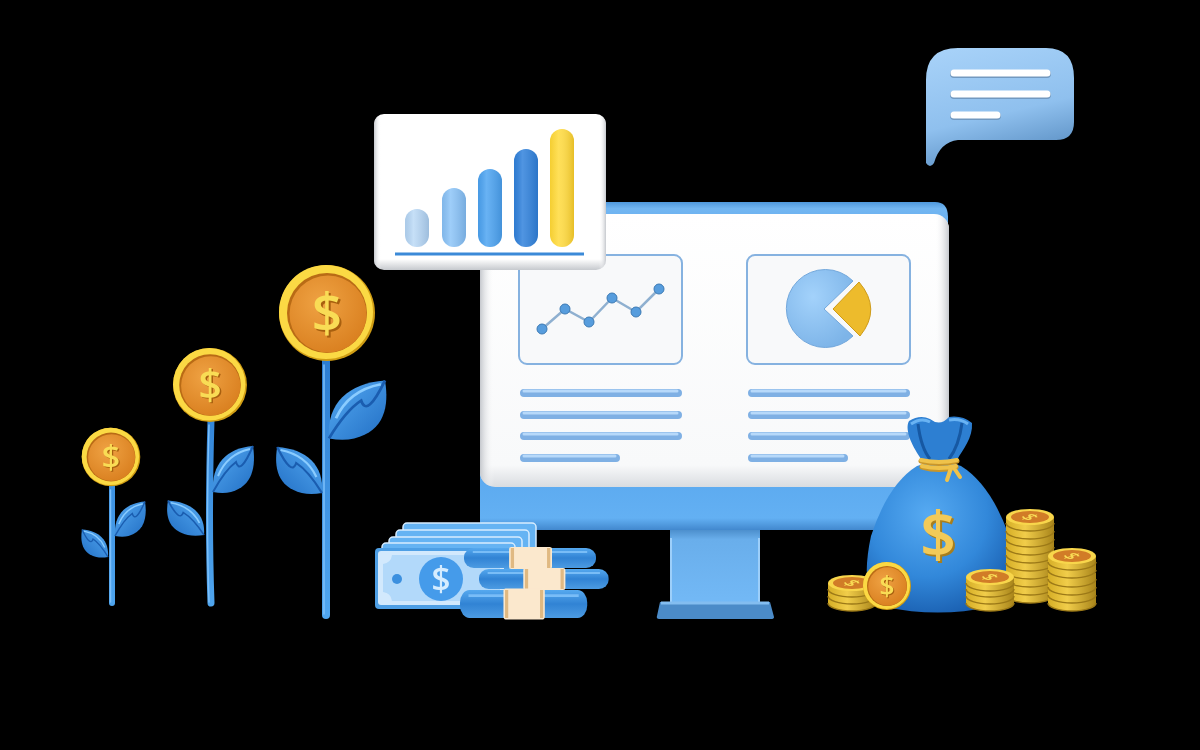
<!DOCTYPE html>
<html lang="en">
<head>
<meta charset="utf-8">
<title>Finance dashboard illustration</title>
<style>
:root{--black:#000;--panel:#f8f9fa;--panel-line:#86b2e0;--rule:#7fb0e4;--rule-light:#b7d9fa;--gold:#f9dc55;--coin-shade:#a8600f;--bar-1:#bcdaf6;--bar-2:#8dc5f8;--bar-3:#4ea5f2;--bar-4:#3182dc;--bar-5:#ffda3a;--vein:#1a5db0;--rope:#efc24a;--rope-shade:#c9962a}
html,body{margin:0;background:var(--black);overflow:hidden}
svg{display:block;width:1200px;height:750px}
.dollar{font-family:"Open Sans","Noto Sans",sans-serif;font-weight:600;text-anchor:middle;fill:var(--gold)}
.dollar-shade{fill:var(--coin-shade)}
.dollar-note{fill:#d5ecff}
.dollar-bag{fill:#f2ca58}
.dollar-bag-shade{fill:#a77e1d}
.panel{fill:var(--panel);stroke:var(--panel-line);stroke-width:2}
.rule{stroke:var(--rule);stroke-width:8;stroke-linecap:round}
.rule-light{stroke:var(--rule-light);stroke-width:3;stroke-linecap:round}
.stem{stroke:url(#stemBlue);fill:none;stroke-linecap:round}
.stem-light{stroke:#7cc0fb;fill:none;stroke-width:1.5;stroke-linecap:round}
.bar-1{fill:var(--bar-1)}.bar-2{fill:var(--bar-2)}.bar-3{fill:var(--bar-3)}.bar-4{fill:var(--bar-4)}.bar-5{fill:var(--bar-5)}
</style>
</head>
<body>
<svg viewBox="0 0 1200 750" role="img" aria-label="Monitor with charts, money bag, banknotes and coin plants">
<defs>
<linearGradient id="stemBlue" gradientUnits="userSpaceOnUse" x1="100" y1="350" x2="100" y2="610"><stop offset="0" stop-color="#2a7bd1"/><stop offset="1" stop-color="#4fa5ee"/></linearGradient>
<linearGradient id="bezel" x2="0" y2="1"><stop offset="0" stop-color="#5ba9ef"/><stop offset=".8" stop-color="#63b0f3"/><stop offset="1" stop-color="#4288ce"/></linearGradient>
<linearGradient id="bezelTop" x2="0" y2="1"><stop offset="0" stop-color="#4f98dc"/><stop offset=".2" stop-color="#72b6f2"/><stop offset="1" stop-color="#64abec"/></linearGradient>
<linearGradient id="screenShade" x2="0" y2="1"><stop offset="0" stop-color="#fff"/><stop offset=".92" stop-color="#f8f9fa"/><stop offset="1" stop-color="#d9dce0"/></linearGradient>
<linearGradient id="edge"><stop offset="0" stop-color="#c5c8cd"/><stop offset=".03" stop-color="#fff" stop-opacity="0"/><stop offset=".97" stop-color="#fff" stop-opacity="0"/><stop offset="1" stop-color="#c5c8cd"/></linearGradient>
<linearGradient id="cardShade" x2="0" y2="1"><stop offset="0" stop-color="#fff"/><stop offset=".93" stop-color="#fff"/><stop offset="1" stop-color="#c6c9ce"/></linearGradient>
<linearGradient id="standShade" x2="0" y2="1"><stop offset="0" stop-color="#3e7fbd"/><stop offset=".18" stop-color="#69aeeb"/><stop offset="1" stop-color="#73b9f6"/></linearGradient>
<linearGradient id="bubble" x2=".3" y2="1"><stop offset="0" stop-color="#a9d3f9"/><stop offset=".65" stop-color="#8fc0ee"/><stop offset="1" stop-color="#6296c9"/></linearGradient>
<linearGradient id="leafFill" x2="1" y2="1"><stop offset="0" stop-color="#55aaf3"/><stop offset="1" stop-color="#226fc4"/></linearGradient>
<linearGradient id="barShade"><stop offset="0" stop-color="#123a6b" stop-opacity=".1"/><stop offset=".35" stop-color="#fff" stop-opacity=".15"/><stop offset="1" stop-color="#123a6b" stop-opacity=".18"/></linearGradient>
<linearGradient id="goldBarShade"><stop offset="0" stop-color="#b98a00" stop-opacity=".15"/><stop offset=".35" stop-color="#fff" stop-opacity=".15"/><stop offset="1" stop-color="#b98a00" stop-opacity=".35"/></linearGradient>
<linearGradient id="coinSide"><stop offset="0" stop-color="#d6ae26"/><stop offset=".4" stop-color="#f1cd4a"/><stop offset="1" stop-color="#a8841a"/></linearGradient>
<linearGradient id="bundleFill" x2="0" y2="1"><stop offset="0" stop-color="#56a9ef"/><stop offset=".5" stop-color="#3183d4"/><stop offset="1" stop-color="#4c9be2"/></linearGradient>
<radialGradient id="bagFill" cx=".42" cy=".35" r=".75"><stop offset="0" stop-color="#56aaf2"/><stop offset=".55" stop-color="#3288da"/><stop offset="1" stop-color="#1557a8"/></radialGradient>
<radialGradient id="coinFace" cx=".4" cy=".35" r=".7"><stop offset="0" stop-color="#efa243"/><stop offset="1" stop-color="#d97f1f"/></radialGradient>
<radialGradient id="pieFill" cx=".4" cy=".35" r=".7"><stop offset="0" stop-color="#a3d2fb"/><stop offset="1" stop-color="#7db4e8"/></radialGradient>
<g id="coin"><circle r="48" fill="#cf9c14"/><circle cx="-1" cy="-1" r="47" fill="#fbd944"/><circle r="40" fill="#b96b15"/><circle cx="1" cy="1" r="38.5" fill="url(#coinFace)"/><text class="dollar dollar-shade" x="2" y="21" font-size="54">$</text><text class="dollar" y="19" font-size="54">$</text></g>
<g id="leaf"><path d="M0 40C-2 12 14-4 40-6C43 14 40 34 18 40Q10 42 0 40Z" fill="url(#leafFill)"/><path d="M0 40Q12 18 23 10Q27 24 40-6" fill="none" stroke="var(--vein)" stroke-width="2"/><path d="M5 24Q14 2 37-3" fill="none" stroke="#8accff" stroke-width="2"/></g>
<g id="disc"><path d="M-24 0V6A24 8 0 0 0 24 6V0Z" fill="url(#coinSide)"/><path d="M-24 6A24 8 0 0 0 24 6" fill="none" stroke="#9c7917" stroke-width="1.5"/></g>
<g id="coinTop"><ellipse rx="24" ry="8" fill="#f8d64b"/><ellipse rx="19" ry="6" fill="#d17c27"/><text class="dollar" font-size="22" y="8" transform="scale(1 .45) rotate(55)">$</text></g>
<g id="textBlock"><path class="rule" d="M4 0H158M4 22H158M4 43H158M4 65H96"/><path class="rule-light" d="M4-2H157M4 20H157M4 41H157M4 63H95"/></g>
<g id="bundle"><rect width="120" height="20" rx="9" fill="url(#bundleFill)"/><path d="M8 4H112" stroke="#79bdf7" stroke-width="2"/><rect x="41" y="-1" width="39" height="22" rx="2" fill="#fbe8cd"/><path d="M44 0V20M77 0V20" stroke="#e0b982" stroke-width="3"/></g>
</defs>

<rect id="backdrop" width="1200" height="750"/>

<g id="coin-plants">
<g class="stem"><path d="M326 360V615" stroke-width="8"/><path d="M211 420Q208 520 211 603" stroke-width="7"/><path d="M112 486V603" stroke-width="6"/></g>
<g class="stem-light"><path d="M324 365V614"/><path d="M209 425Q206 520 209 602"/><path d="M110.5 490V602"/></g>
<use href="#leaf" transform="translate(329 388) scale(1.4 1.26)"/>
<use href="#leaf" transform="translate(213 452)"/><use href="#leaf" transform="matrix(-1.12 0 0 1 322 453)"/>
<use href="#leaf" transform="translate(115 506) scale(.75)"/><use href="#leaf" transform="matrix(-.9 0 0 .75 204 505)"/><use href="#leaf" transform="matrix(-.65 0 0 .6 108 533)"/>
<use href="#coin" x="327" y="313"/><use href="#coin" transform="translate(210 385) scale(.77)"/><use href="#coin" transform="translate(111 457) scale(.61)"/>
</g>

<g id="monitor">
<rect x="670" y="525" width="90" height="80" fill="url(#standShade)"/><path d="M671 538V602M759 538V602" stroke="#9dcffa" stroke-width="2"/>
<path d="M660 602H770L774 617Q774 619 771 619H659Q656 619 657 616Z" fill="#4b8bc8"/><path d="M661 603H769" stroke="#83bdf0" stroke-width="3"/>
<path d="M480 470H948V530H488Q480 530 480 522Z" fill="url(#bezel)"/>
<path d="M480 225Q480 202 500 202H935Q948 202 948 217V235H480Z" fill="url(#bezelTop)"/>
<rect x="480" y="214" width="469" height="273" rx="15" fill="url(#screenShade)"/><rect x="480" y="214" width="469" height="273" rx="15" fill="url(#edge)"/>
<rect class="panel" x="519" y="255" width="163" height="109" rx="8"/><rect class="panel" x="747" y="255" width="163" height="109" rx="8"/>
<g id="line-chart"><polyline points="542,329 565,309 589,322 612,298 636,312 659,289" fill="none" stroke="#8fb0d0" stroke-width="2.5"/>
<g fill="#579ddd" stroke="#3c7ab4"><circle cx="542" cy="329" r="5"/><circle cx="565" cy="309" r="5"/><circle cx="589" cy="322" r="5"/><circle cx="612" cy="298" r="5"/><circle cx="636" cy="312" r="5"/><circle cx="659" cy="289" r="5"/></g></g>
<g id="pie-chart"><path d="M824 309L853 281A39 39 0 1 0 853 336Z" fill="url(#pieFill)" stroke="#73a8dc"/><path d="M833 309L859 282Q882 309 860 336Z" fill="#edbb2c" stroke="#ce9b18"/></g>
<use href="#textBlock" x="520" y="393"/><use href="#textBlock" x="748" y="393"/>
</g>

<g id="bar-card">
<rect x="374" y="114" width="232" height="156" rx="10" fill="url(#cardShade)"/><rect x="374" y="114" width="232" height="156" rx="10" fill="url(#edge)"/>
<g id="bars"><rect class="bar-1" x="405" y="209" width="24" height="38" rx="12"/><rect class="bar-2" x="442" y="188" width="24" height="59" rx="12"/><rect class="bar-3" x="478" y="169" width="24" height="78" rx="12"/><rect class="bar-4" x="514" y="149" width="24" height="98" rx="12"/><rect class="bar-5" x="550" y="129" width="24" height="118" rx="12"/></g>
<g fill="url(#barShade)"><rect x="405" y="209" width="24" height="38" rx="12"/><rect x="442" y="188" width="24" height="59" rx="12"/><rect x="478" y="169" width="24" height="78" rx="12"/><rect x="514" y="149" width="24" height="98" rx="12"/><rect x="550" y="129" width="24" height="118" rx="12" fill="url(#goldBarShade)"/></g>
<path d="M395 254H584" stroke="#3b8ad8" stroke-width="3"/>
</g>

<g id="speech-bubble">
<path d="M926 80Q926 48 958 48H1046Q1074 48 1074 78V122Q1074 140 1056 140H958Q940 142 934 163Q930 169 926 163Z" fill="url(#bubble)"/>
<path d="M954 74H1047M954 95H1047M954 116H997" stroke="#7299c0" stroke-width="8" stroke-linecap="round"/><path d="M954 73H1047M954 94H1047M954 115H997" stroke="#fff" stroke-width="7" stroke-linecap="round"/>
</g>

<g id="banknotes">
<g fill="#65b3f3" stroke="#d8edff" stroke-width="1.5"><rect x="403" y="523" width="133" height="58" rx="4"/><rect x="396" y="530" width="133" height="58" rx="4"/><rect x="389" y="537" width="133" height="58" rx="4"/><rect x="382" y="543" width="133" height="58" rx="4"/></g>
<rect x="375" y="548" width="134" height="61" rx="4" fill="#4e9fe5"/><rect x="378" y="551" width="126" height="54" rx="3" fill="#d2e9fd"/>
<path d="M392 555H491Q492 563 500 564V592Q492 593 491 601H392Q391 593 383 592V564Q391 563 392 555Z" fill="#b2d9fa"/>
<circle cx="397" cy="579" r="5" fill="#3c90df"/><circle cx="441" cy="579" r="22" fill="#459bea"/><text class="dollar dollar-note" x="441" y="591" font-size="34">$</text>
<use href="#bundle" transform="translate(464 548) scale(1.1 1)"/><use href="#bundle" transform="translate(479 569) scale(1.08 1)"/><use href="#bundle" transform="translate(460 590) scale(1.06 1.4)"/>
</g>

<g id="money-bag">
<path d="M917 466Q939 458 961 466Q990 484 1008 533Q1020 598 990 607Q938 618 885 607Q858 597 871 536Q888 484 917 466Z" fill="url(#bagFill)"/>
<path d="M922 460C913 448 904 430 909 421Q920 414 930 419Q940 427 949 417Q962 415 972 423C973 438 963 449 957 460Z" fill="#2d7fd2"/><path d="M918 424Q921 448 930 459M962 423Q959 446 949 459" fill="none" stroke="#1658a3" stroke-width="3"/><path d="M911 424Q921 417 930 422M949 420Q960 418 968 424" fill="none" stroke="#69b3f3" stroke-width="3"/>
<path d="M921 461Q939 466 957 461M922 467Q939 472 956 467" fill="none" stroke="var(--rope-shade)" stroke-width="5" stroke-linecap="round"/><path d="M921 460Q939 464 957 460M922 466Q939 470 956 466M951 468L947 480M954 468L960 477" fill="none" stroke="var(--rope)" stroke-width="4" stroke-linecap="round"/>
<text class="dollar dollar-bag-shade" x="940" y="559" font-size="64">$</text><text class="dollar dollar-bag" x="938" y="557" font-size="64">$</text>
</g>

<g id="coin-stacks">
<g id="tall-stack" transform="translate(1030 517)"><use href="#disc" y="72"/><use href="#disc" y="64"/><use href="#disc" y="56"/><use href="#disc" y="48"/><use href="#disc" y="40"/><use href="#disc" y="32"/><use href="#disc" y="24"/><use href="#disc" y="16"/><use href="#disc" y="8"/><use href="#disc"/><use href="#coinTop"/></g>
<g id="middle-stack" transform="translate(1072 556)"><use href="#disc" y="41"/><use href="#disc" y="33"/><use href="#disc" y="25"/><use href="#disc" y="17"/><use href="#disc" y="8"/><use href="#disc"/><use href="#coinTop"/></g>
<g id="low-stack" transform="translate(990 577)"><use href="#disc" y="20"/><use href="#disc" y="13"/><use href="#disc" y="6"/><use href="#disc"/><use href="#coinTop"/></g>
<g id="side-stack" transform="translate(852 583)"><use href="#disc" y="14"/><use href="#disc" y="7"/><use href="#disc"/><use href="#coinTop"/></g>
<use href="#coin" transform="translate(887 586) scale(.5)"/>
</g>
</svg>
</body>
</html>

# Task instructions:
Search the records above for the string "scale" and copy each line that holds it.

# Result below:
<g id="coinTop"><ellipse rx="24" ry="8" fill="#f8d64b"/><ellipse rx="19" ry="6" fill="#d17c27"/><text class="dollar" font-size="22" y="8" transform="scale(1 .45) rotate(55)">$</text></g>
<use href="#leaf" transform="translate(329 388) scale(1.4 1.26)"/>
<use href="#leaf" transform="translate(115 506) scale(.75)"/><use href="#leaf" transform="matrix(-.9 0 0 .75 204 505)"/><use href="#leaf" transform="matrix(-.65 0 0 .6 108 533)"/>
<use href="#coin" x="327" y="313"/><use href="#coin" transform="translate(210 385) scale(.77)"/><use href="#coin" transform="translate(111 457) scale(.61)"/>
<use href="#bundle" transform="translate(464 548) scale(1.1 1)"/><use href="#bundle" transform="translate(479 569) scale(1.08 1)"/><use href="#bundle" transform="translate(460 590) scale(1.06 1.4)"/>
<use href="#coin" transform="translate(887 586) scale(.5)"/>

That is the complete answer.